For each line below, check whether "height" is present. Report how many lines have it, nothing else.

(Entries taken from a collection)
□ □ □ □

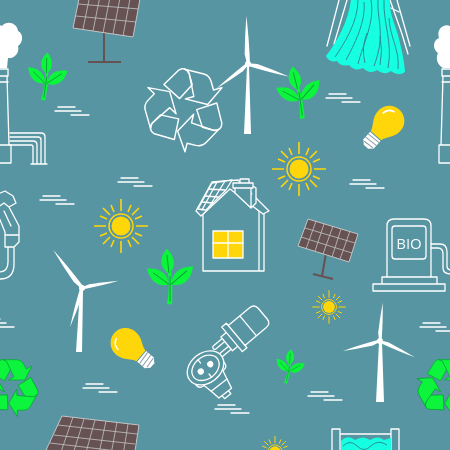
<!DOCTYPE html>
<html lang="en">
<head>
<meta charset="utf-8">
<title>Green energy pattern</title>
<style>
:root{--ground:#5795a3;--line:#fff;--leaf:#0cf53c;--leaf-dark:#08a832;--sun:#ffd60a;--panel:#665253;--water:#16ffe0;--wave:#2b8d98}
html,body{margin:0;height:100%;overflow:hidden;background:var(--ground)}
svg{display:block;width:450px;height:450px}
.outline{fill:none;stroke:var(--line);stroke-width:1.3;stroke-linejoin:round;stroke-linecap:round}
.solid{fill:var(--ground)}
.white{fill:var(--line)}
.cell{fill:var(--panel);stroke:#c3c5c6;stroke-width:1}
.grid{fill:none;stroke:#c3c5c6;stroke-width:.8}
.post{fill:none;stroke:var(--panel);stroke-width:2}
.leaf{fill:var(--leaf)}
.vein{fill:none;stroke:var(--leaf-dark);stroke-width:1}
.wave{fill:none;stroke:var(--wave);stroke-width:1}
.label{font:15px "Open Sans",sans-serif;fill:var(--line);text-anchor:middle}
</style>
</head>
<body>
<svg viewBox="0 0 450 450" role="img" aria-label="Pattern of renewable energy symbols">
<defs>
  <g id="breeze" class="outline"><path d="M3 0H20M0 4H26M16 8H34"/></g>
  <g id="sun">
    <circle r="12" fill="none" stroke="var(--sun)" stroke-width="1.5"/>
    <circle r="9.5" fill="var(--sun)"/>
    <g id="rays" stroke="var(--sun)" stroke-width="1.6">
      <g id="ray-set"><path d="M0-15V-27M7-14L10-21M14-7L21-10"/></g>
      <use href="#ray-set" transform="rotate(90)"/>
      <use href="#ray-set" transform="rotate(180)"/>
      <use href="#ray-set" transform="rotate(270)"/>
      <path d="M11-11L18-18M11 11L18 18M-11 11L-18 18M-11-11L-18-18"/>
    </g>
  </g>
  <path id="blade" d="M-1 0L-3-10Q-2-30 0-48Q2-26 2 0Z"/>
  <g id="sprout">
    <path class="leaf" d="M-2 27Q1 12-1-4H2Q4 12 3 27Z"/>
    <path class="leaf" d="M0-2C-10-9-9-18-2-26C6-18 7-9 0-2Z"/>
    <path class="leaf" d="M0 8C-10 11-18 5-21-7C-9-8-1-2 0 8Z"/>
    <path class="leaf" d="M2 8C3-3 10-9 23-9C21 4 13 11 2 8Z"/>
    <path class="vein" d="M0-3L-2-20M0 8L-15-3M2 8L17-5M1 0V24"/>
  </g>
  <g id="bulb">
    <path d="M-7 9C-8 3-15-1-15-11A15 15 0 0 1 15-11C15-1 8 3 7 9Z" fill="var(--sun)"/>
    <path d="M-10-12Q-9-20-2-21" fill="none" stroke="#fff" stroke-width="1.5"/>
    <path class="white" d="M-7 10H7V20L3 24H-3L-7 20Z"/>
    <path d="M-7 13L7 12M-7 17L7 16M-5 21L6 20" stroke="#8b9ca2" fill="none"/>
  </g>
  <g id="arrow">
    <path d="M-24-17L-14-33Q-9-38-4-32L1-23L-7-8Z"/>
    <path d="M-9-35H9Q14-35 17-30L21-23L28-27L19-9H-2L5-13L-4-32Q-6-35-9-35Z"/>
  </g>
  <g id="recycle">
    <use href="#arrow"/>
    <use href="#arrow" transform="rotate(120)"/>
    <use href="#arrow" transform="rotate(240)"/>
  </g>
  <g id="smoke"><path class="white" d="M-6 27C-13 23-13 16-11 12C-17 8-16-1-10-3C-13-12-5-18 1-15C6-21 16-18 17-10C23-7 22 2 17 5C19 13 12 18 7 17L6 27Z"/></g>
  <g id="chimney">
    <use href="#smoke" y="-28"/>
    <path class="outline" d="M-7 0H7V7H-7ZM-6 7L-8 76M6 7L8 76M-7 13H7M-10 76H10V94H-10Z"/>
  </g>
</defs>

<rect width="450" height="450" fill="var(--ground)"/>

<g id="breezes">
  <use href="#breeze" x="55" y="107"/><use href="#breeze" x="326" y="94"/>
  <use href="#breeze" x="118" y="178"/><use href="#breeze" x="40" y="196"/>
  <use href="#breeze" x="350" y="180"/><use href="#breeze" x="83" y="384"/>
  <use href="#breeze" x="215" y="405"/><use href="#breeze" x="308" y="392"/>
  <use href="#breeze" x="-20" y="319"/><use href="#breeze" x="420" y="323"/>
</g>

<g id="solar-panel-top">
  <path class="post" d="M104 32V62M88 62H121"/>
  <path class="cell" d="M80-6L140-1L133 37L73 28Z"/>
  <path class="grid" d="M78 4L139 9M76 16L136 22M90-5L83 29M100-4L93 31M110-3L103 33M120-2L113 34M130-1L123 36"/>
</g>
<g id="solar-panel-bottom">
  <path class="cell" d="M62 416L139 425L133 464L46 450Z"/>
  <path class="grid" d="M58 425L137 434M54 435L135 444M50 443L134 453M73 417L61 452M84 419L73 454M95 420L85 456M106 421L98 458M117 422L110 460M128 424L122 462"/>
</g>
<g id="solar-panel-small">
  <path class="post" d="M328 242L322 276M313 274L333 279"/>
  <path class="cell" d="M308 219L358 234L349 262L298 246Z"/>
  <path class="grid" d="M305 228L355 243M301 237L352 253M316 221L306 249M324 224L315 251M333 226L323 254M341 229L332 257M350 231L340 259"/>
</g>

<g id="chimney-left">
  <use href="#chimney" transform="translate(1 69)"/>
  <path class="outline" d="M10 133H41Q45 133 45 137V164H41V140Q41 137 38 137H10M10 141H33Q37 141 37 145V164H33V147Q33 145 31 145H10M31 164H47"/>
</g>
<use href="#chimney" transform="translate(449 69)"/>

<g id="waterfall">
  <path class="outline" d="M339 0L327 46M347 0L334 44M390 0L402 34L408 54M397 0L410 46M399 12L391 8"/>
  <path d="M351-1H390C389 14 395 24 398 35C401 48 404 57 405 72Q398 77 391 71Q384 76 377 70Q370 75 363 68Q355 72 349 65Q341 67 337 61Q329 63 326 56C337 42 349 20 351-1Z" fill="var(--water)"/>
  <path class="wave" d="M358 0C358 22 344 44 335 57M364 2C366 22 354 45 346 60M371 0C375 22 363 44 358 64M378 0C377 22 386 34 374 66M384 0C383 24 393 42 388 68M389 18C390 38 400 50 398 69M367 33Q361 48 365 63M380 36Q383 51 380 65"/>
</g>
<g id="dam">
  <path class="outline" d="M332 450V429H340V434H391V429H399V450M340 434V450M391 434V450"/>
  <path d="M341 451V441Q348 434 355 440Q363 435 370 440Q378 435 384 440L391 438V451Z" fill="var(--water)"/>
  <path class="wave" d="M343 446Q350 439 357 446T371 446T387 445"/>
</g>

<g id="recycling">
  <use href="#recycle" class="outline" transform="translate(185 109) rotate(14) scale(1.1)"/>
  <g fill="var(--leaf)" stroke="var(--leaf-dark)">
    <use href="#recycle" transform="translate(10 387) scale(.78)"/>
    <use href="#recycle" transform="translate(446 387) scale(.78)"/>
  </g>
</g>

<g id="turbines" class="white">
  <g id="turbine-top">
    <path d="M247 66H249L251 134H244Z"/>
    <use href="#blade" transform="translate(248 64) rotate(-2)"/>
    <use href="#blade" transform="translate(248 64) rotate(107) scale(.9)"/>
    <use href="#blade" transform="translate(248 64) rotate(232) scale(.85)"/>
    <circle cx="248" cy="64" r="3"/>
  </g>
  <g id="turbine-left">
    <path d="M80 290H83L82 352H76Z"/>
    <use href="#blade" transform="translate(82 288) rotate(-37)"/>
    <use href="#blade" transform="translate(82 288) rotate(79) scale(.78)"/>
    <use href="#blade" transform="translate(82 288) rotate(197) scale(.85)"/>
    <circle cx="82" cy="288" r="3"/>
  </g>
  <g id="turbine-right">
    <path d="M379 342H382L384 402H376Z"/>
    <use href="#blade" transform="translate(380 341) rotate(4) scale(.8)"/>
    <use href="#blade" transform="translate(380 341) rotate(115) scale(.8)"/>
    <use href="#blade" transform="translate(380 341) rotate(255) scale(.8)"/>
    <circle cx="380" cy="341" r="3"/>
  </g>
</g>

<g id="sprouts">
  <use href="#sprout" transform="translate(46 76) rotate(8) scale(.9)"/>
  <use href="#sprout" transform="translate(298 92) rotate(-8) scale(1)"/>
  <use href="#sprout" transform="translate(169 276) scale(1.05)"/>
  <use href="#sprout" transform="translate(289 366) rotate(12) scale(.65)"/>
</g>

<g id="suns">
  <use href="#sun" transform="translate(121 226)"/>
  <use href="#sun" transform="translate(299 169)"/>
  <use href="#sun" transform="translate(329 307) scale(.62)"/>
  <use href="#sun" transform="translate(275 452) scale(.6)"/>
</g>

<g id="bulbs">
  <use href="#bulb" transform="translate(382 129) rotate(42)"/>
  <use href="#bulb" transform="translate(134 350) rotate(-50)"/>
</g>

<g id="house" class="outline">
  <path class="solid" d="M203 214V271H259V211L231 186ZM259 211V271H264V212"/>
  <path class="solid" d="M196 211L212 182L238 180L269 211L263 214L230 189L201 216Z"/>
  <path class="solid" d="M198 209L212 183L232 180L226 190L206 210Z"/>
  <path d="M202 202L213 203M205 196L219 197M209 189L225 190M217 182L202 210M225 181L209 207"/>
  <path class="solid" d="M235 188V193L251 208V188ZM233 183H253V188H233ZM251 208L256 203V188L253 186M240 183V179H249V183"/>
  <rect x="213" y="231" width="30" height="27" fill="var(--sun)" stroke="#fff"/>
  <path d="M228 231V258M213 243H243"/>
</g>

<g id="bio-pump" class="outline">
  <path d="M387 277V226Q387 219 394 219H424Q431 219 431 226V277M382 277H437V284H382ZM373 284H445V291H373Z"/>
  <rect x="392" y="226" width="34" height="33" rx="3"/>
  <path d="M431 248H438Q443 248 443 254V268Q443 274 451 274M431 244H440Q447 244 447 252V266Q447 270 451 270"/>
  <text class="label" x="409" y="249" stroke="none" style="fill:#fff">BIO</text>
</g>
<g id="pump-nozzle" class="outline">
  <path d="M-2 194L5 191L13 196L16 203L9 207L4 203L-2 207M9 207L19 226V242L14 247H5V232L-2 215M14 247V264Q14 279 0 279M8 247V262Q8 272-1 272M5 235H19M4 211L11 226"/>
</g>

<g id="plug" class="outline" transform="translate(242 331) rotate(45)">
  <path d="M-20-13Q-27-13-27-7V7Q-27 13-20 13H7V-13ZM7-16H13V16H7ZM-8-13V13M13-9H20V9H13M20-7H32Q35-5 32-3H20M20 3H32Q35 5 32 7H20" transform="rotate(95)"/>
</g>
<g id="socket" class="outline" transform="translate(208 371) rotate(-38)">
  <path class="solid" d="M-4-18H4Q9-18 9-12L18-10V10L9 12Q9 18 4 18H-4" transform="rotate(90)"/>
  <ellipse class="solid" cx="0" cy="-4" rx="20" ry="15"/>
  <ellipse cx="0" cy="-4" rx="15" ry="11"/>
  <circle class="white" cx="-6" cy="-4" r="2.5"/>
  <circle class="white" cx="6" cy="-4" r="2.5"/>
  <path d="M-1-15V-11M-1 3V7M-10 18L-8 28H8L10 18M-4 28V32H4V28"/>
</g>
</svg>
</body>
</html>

□ □ □ □

■ SOLUTION FOR THIS TASK
5